# ASSIGNMENT:
Exact copy, no pictures: return all the records as they stand.

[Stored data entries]
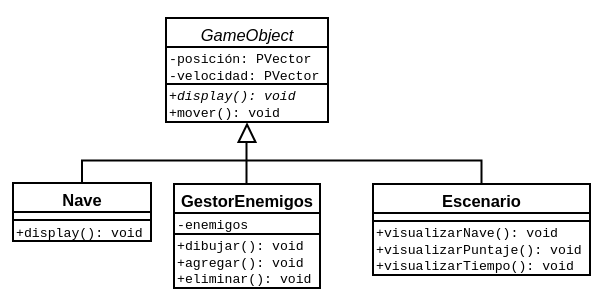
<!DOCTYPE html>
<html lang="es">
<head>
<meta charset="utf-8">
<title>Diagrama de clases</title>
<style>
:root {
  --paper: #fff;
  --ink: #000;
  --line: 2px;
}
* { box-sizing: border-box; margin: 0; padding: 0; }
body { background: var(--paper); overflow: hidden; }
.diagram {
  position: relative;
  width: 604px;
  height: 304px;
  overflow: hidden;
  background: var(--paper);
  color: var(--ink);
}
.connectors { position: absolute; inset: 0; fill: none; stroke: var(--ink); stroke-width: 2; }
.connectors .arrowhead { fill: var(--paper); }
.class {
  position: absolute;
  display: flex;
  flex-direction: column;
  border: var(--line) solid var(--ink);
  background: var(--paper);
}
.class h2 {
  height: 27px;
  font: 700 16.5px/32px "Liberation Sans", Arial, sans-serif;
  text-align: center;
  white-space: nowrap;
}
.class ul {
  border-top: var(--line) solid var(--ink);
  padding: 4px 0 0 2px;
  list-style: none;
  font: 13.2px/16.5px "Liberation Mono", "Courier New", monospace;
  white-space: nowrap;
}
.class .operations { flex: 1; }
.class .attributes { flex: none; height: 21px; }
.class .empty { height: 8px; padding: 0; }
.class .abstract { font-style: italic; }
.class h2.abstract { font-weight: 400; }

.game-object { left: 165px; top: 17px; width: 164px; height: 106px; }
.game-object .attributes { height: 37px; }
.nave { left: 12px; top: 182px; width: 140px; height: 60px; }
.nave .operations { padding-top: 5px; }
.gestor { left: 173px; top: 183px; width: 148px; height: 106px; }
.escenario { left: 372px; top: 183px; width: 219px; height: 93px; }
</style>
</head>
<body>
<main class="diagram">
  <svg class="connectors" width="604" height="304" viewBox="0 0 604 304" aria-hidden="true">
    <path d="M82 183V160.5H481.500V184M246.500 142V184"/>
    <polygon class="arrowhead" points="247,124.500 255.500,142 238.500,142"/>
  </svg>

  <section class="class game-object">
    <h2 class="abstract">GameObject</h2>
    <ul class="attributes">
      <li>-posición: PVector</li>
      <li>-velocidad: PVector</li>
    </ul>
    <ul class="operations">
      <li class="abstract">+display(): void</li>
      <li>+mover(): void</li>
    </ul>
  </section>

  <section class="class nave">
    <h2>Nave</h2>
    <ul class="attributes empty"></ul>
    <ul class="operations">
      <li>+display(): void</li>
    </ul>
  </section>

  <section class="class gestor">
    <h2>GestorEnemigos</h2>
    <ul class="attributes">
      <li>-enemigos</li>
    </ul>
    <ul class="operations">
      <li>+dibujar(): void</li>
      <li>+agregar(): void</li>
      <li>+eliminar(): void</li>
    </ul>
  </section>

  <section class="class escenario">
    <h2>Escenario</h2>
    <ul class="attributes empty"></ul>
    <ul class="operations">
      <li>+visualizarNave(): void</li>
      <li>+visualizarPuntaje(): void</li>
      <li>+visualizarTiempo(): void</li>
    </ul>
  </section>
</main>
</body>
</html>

# ANSWER AREA:
<!DOCTYPE html>
<html lang="es">
<head>
<meta charset="utf-8">
<title>Diagrama de clases</title>
<style>
:root {
  --paper: #fff;
  --ink: #000;
  --line: 2px;
}
* { box-sizing: border-box; margin: 0; padding: 0; }
body { background: var(--paper); overflow: hidden; }
.diagram {
  position: relative;
  width: 604px;
  height: 304px;
  overflow: hidden;
  background: var(--paper);
  color: var(--ink);
}
.connectors { position: absolute; inset: 0; fill: none; stroke: var(--ink); stroke-width: 2; }
.connectors .arrowhead { fill: var(--paper); }
.class {
  position: absolute;
  display: flex;
  flex-direction: column;
  border: var(--line) solid var(--ink);
  background: var(--paper);
}
.class h2 {
  height: 27px;
  font: 700 16.5px/32px "Liberation Sans", Arial, sans-serif;
  text-align: center;
  white-space: nowrap;
}
.class ul {
  border-top: var(--line) solid var(--ink);
  padding: 4px 0 0 2px;
  list-style: none;
  font: 13.2px/16.5px "Liberation Mono", "Courier New", monospace;
  white-space: nowrap;
}
.class .operations { flex: 1; }
.class .attributes { flex: none; height: 21px; }
.class .empty { height: 8px; padding: 0; }
.class .abstract { font-style: italic; }
.class h2.abstract { font-weight: 400; }

.game-object { left: 165px; top: 17px; width: 164px; height: 106px; }
.game-object .attributes { height: 37px; }
.nave { left: 12px; top: 182px; width: 140px; height: 60px; }
.nave .operations { padding-top: 5px; }
.gestor { left: 173px; top: 183px; width: 148px; height: 106px; }
.escenario { left: 372px; top: 183px; width: 219px; height: 93px; }
</style>
</head>
<body>
<main class="diagram">
  <svg class="connectors" width="604" height="304" viewBox="0 0 604 304" aria-hidden="true">
    <path d="M82 183V160.5H481.500V184M246.500 142V184"/>
    <polygon class="arrowhead" points="247,124.500 255.500,142 238.500,142"/>
  </svg>

  <section class="class game-object">
    <h2 class="abstract">GameObject</h2>
    <ul class="attributes">
      <li>-posición: PVector</li>
      <li>-velocidad: PVector</li>
    </ul>
    <ul class="operations">
      <li class="abstract">+display(): void</li>
      <li>+mover(): void</li>
    </ul>
  </section>

  <section class="class nave">
    <h2>Nave</h2>
    <ul class="attributes empty"></ul>
    <ul class="operations">
      <li>+display(): void</li>
    </ul>
  </section>

  <section class="class gestor">
    <h2>GestorEnemigos</h2>
    <ul class="attributes">
      <li>-enemigos</li>
    </ul>
    <ul class="operations">
      <li>+dibujar(): void</li>
      <li>+agregar(): void</li>
      <li>+eliminar(): void</li>
    </ul>
  </section>

  <section class="class escenario">
    <h2>Escenario</h2>
    <ul class="attributes empty"></ul>
    <ul class="operations">
      <li>+visualizarNave(): void</li>
      <li>+visualizarPuntaje(): void</li>
      <li>+visualizarTiempo(): void</li>
    </ul>
  </section>
</main>
</body>
</html>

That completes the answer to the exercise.